Skip to content

Pentagon faults US official for creating spy ring in Pakistan: NYT

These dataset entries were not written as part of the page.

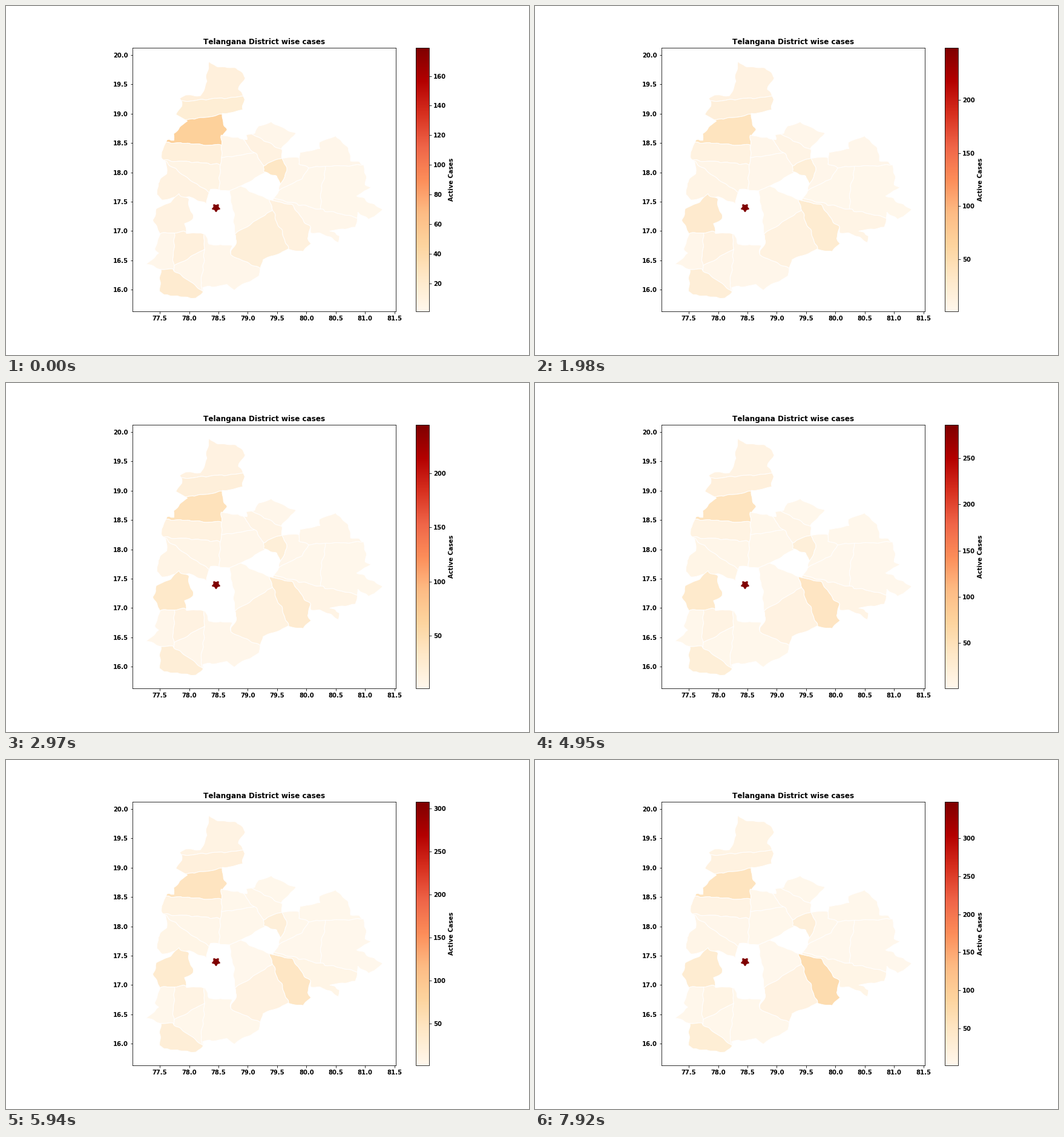
These frames come from a looping animation (864 by 576 pixels, 8000 ms). A matplotlib script:

```python
import matplotlib.pyplot as plt
import numpy as np
from matplotlib.animation import FuncAnimation
from matplotlib.collections import PolyCollection

W, H, DPI = 864, 576, 72
LOOP, STEP, HOLD, DAYS = 8000, 40, 990, 9      # times in ms
LEFT, TOP, SIDE = 208.8, 69.12, 434.88         # map frame in pixels
WEST, NORTH, SPAN = 77.0321, 20.1211, 4.4898   # map frame in degrees

plt.rcParams.update({
    "font.family": "DejaVu Sans", "font.size": 10, "font.weight": "bold",
    "axes.labelweight": "bold", "axes.titleweight": "bold",
    "text.kerning_factor": 6,
})

# Short random waves that make straight borders look surveyed.
rng = np.random.default_rng(4)
turn, heading, phase = rng.uniform(0, 2 * np.pi, (3, 9))
pitch = 2 * np.pi / rng.uniform(9, 30, 9)


def wobble(xy):
    along = xy[:, :1] * np.cos(turn) + xy[:, 1:] * np.sin(turn)
    push = 0.65 * np.sin(along * pitch + phase)
    return xy + np.column_stack([push @ np.cos(heading), push @ np.sin(heading)])


def densify(points, gap=2.5):
    points = np.array(points, float)
    runs = []
    for p, q in zip(points, np.roll(points, -1, axis=0)):
        n = max(1, int(np.hypot(*(q - p)) / gap))
        runs.append(p + (q - p) * np.arange(n)[:, None] / n)
    return np.vstack(runs)


def to_degrees(xy):
    scale = SPAN / SIDE
    return np.column_stack([WEST + (xy[:, 0] - LEFT) * scale,
                            NORTH - (xy[:, 1] - TOP) * scale])


def left_of(region, p, q):
    """Part of a region on the left hand when walking from p to q."""
    def offset(r):
        return (q[0] - p[0]) * (r[1] - p[1]) - (q[1] - p[1]) * (r[0] - p[0])

    kept = []
    for a, b in zip(region, region[1:] + region[:1]):
        da, db = offset(a), offset(b)
        if da <= 0:
            kept.append(a)
        if da * db < 0:
            t = da / (da - db)
            kept.append((a[0] + t * (b[0] - a[0]), a[1] + t * (b[1] - a[1])))
    return kept


def cut(region, p, q):
    return left_of(region, p, q), left_of(region, q, p)


shapes, counts = [], []


def district(xy, *cases):
    """Cases are spread evenly over the days."""
    shapes.append(to_degrees(xy))
    counts.append(np.interp(np.linspace(0, 1, DAYS), np.linspace(0, 1, len(cases)), cases))


def land(region, *cases):
    district(wobble(densify(region)), *cases)


# North-west, from top to bottom
block = [(333, 91), (347, 99), (382, 103), (395, 118), (385, 137), (393, 154), (391, 172),
         (357, 178), (363, 206), (356, 222), (355, 280), (352, 303), (338, 302),
         (332, 328), (303, 315), (258, 319), (250, 311), (250, 292), (266, 276),
         (257, 241), (265, 222), (279, 221), (278, 210), (299, 190), (281, 179),
         (289, 166), (288, 152), (297, 147), (321, 149), (333, 124)]
top, block = cut(block, (299, 188), (353, 180))
crown, belt = cut(top, (321, 155), (384, 150))
land(crown, 11)
land(belt, 15, 17, 17, 18, 16)
orange, block = cut(block, (279, 226), (355, 230))
land(orange, 48, 39, 44, 47, 54)
strip, block = cut(block, (262, 254), (355, 262))
land(strip, 12)
lower, upper = cut(block, (340, 310), (284, 272))
land(lower, 8, 7)
land(upper, 6, 5)

# South-west
block = [(285, 310), (303, 320), (308, 352), (296, 360), (301, 374), (330, 376), (336, 393),
         (374, 395), (371, 412), (420, 433), (420, 445), (377, 468), (366, 460), (326, 465),
         (326, 472), (275, 434), (256, 435), (232, 425), (252, 408), (248, 400), (253, 377),
         (243, 353), (249, 334), (272, 324)]
top, block = cut(block, (253, 376), (301, 372))
land(top, 8, 28, 33, 33, 34)
strip, block = cut(block, (278, 434), (278, 366))
land(strip, 3)
block, tail = cut(block, (324, 466), (328, 386))
land(tail, 3)
upper, lower = cut(block, (279, 428), (312, 410))
land(upper, 11)
land(lower, 3)
land([(256, 435), (275, 434), (326, 472), (314, 483), (262, 476), (253, 470)],
     19, 20, 20, 24, 29)

# Centre
block = [(357, 213), (398, 221), (398, 212), (411, 209), (418, 198), (438, 192), (479, 210),
         (455, 236), (456, 250), (425, 264), (427, 276), (390, 296), (371, 305),
         (352, 303), (355, 280), (356, 222)]
near, far = cut(block, (425, 262), (394, 222))
upper, lower = cut(near, (355, 251), (400, 244))
land(upper, 3)
land(lower, 3)
upper, lower = cut(far, (411, 214), (455, 238))
land(upper, 3)
land(lower, 8, 5)
land([(425, 264), (456, 250), (463, 272), (455, 293), (447, 282), (425, 274)],
     25, 19, 19, 22, 25)

# South
block = [(371, 305), (390, 296), (403, 306), (440, 322), (472, 328), (501, 366), (498, 383),
         (502, 393), (491, 406), (466, 402), (423, 419), (420, 433), (371, 412),
         (381, 386), (376, 376), (378, 362), (374, 330)]
block, slope = cut(block, (468, 404), (436, 324))
land(slope, 10, 18, 25, 25, 25, 42, 43, 44, 71)
upper, lower = cut(block, (384, 372), (440, 338))
land(upper, 2)
land(lower, 13, 12, 12, 13, 15)

# East
land([(456, 250), (484, 250), (484, 260), (500, 266), (490, 284), (450, 305),
      (455, 293), (463, 272)], 3)
block = [(484, 250), (486, 241), (518, 236), (518, 225), (545, 214), (565, 235), (571, 255),
         (591, 262), (594, 294), (603, 299), (582, 312), (622, 336), (600, 353), (580, 340),
         (579, 365), (536, 371), (552, 380), (550, 390), (526, 377), (503, 374),
         (501, 366), (472, 328), (440, 322), (450, 305), (490, 284), (500, 266), (484, 260)]
top, block = cut(block, (500, 266), (571, 263))
land(top, 3)
block, bottom = cut(block, (480, 326), (590, 352))
land(bottom, 3, 7, 8, 8, 8)
near, far = cut(block, (518, 338), (526, 268))
land(near, 2)
land(far, 2)

# The small dark capital sets the top of the scale.
angle = np.linspace(0, 2 * np.pi, 40, endpoint=False)
radius = 6.4 + 1.2 * np.sin(5 * angle)
district(np.column_stack([347 + radius * np.cos(angle), 333 + radius * np.sin(angle)]),
         179, 214, 249, 245, 240, 286, 308, 329, 348)
counts = np.array(counts).T

fig = plt.figure(figsize=(W / DPI, H / DPI), dpi=DPI)


def panel(x, width):
    return fig.add_axes([x / W, 1 - (TOP + SIDE) / H, width / W, SIDE / H])


ax = panel(LEFT, SIDE)
ax.set_xlim(WEST, WEST + SPAN)
ax.set_ylim(NORTH - SPAN, NORTH)
ax.set_title("Telangana District wise cases", fontsize=12)

regions = PolyCollection(shapes, cmap="OrRd", edgecolors="white", linewidths=1)
regions.set_array(counts[0])
regions.set_clim(1, counts[0].max())
ax.add_collection(regions, autolim=False)

bar = fig.colorbar(regions, cax=panel(677.16, SIDE / 20))
bar.set_label("Active Cases")


def update(i):
    # A frame that straddles a change already shows the new day.
    day = ((i + 1) * STEP - 1) // HOLD
    regions.set_array(counts[day])
    regions.set_clim(1, counts[day].max())
    return [regions]


anim = FuncAnimation(fig, update, frames=LOOP // STEP, interval=STEP,
                     repeat=True, repeat_delay=0, blit=False)
plt.show()
```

A senior U.S. Defence Department official violated the department’s rules and “deliberately misled” senior military officers when he set up a spy operation using private contractors in Pakistan and Afghanistan, The New York Times reported Friday, citing a Pentagon inquiry report.
The report accuses Michael Furlong, the official, of running what amounted to an illegal spying ring of military contractors.
The Times quoted Pentagon spokesman Colonel David Lapan as saying the probe found that “further investigation is warranted of the misleading and incorrect statements the individual made” about the legality of the spy programme.
The allegations about the off-the-books spy operation centered on Michael Furlong, a senior U.S. Air Force civilian official who hired contractors from private security companies that employed former CIA and military operatives, the Times reported.
Defence Secretary Robert Gates ordered the investigation in March.
The contractors gathered intelligence on the whereabouts of suspected militants and the location of insurgent camps and then sent that material to military units and intelligence officials for possible lethal action on both sides of the Afghan-Pakistan border, according to the paper.
The Times quoted Furlong as saying in a telephone interview that he is angry about the conclusions of the Pentagon’s investigation and that the Defense Department had never interviewed him as part of the probe.
“This is a lot like kangaroo court justice,” Furlong said, according to the Times.
The newspaper quoted him as saying that his work had been approved by a number of senior officers in Afghanistan, and that he had never misled anyone.
The U.S. government’s use of private security contractors has been controversial in Afghanistan as well as elsewhere.
Afghan President Hamid Karzai issued a decree in August banning all private security contractors in Afghanistan, with an exception for those guarding embassies, military installations, diplomatic residences and the transport of diplomatic personnel, straining ties with Washington.
According to the Times, Furlong’s operation, using companies that employed agents inside Afghanistan and Pakistan to gather intelligence on militant groups, operated under a $22 million contract run by Lockheed Martin Corp.
The Times said one of the companies used a group of U.S., Afghan and Pakistani agents overseen by Duane Clarridge, a CIA veteran known for his role in the 1980s Iran-contra scandal. The Nation

Leave a Reply

Discover more from Overseas Pakistani Friends

Subscribe now to keep reading and get access to the full archive.

Continue reading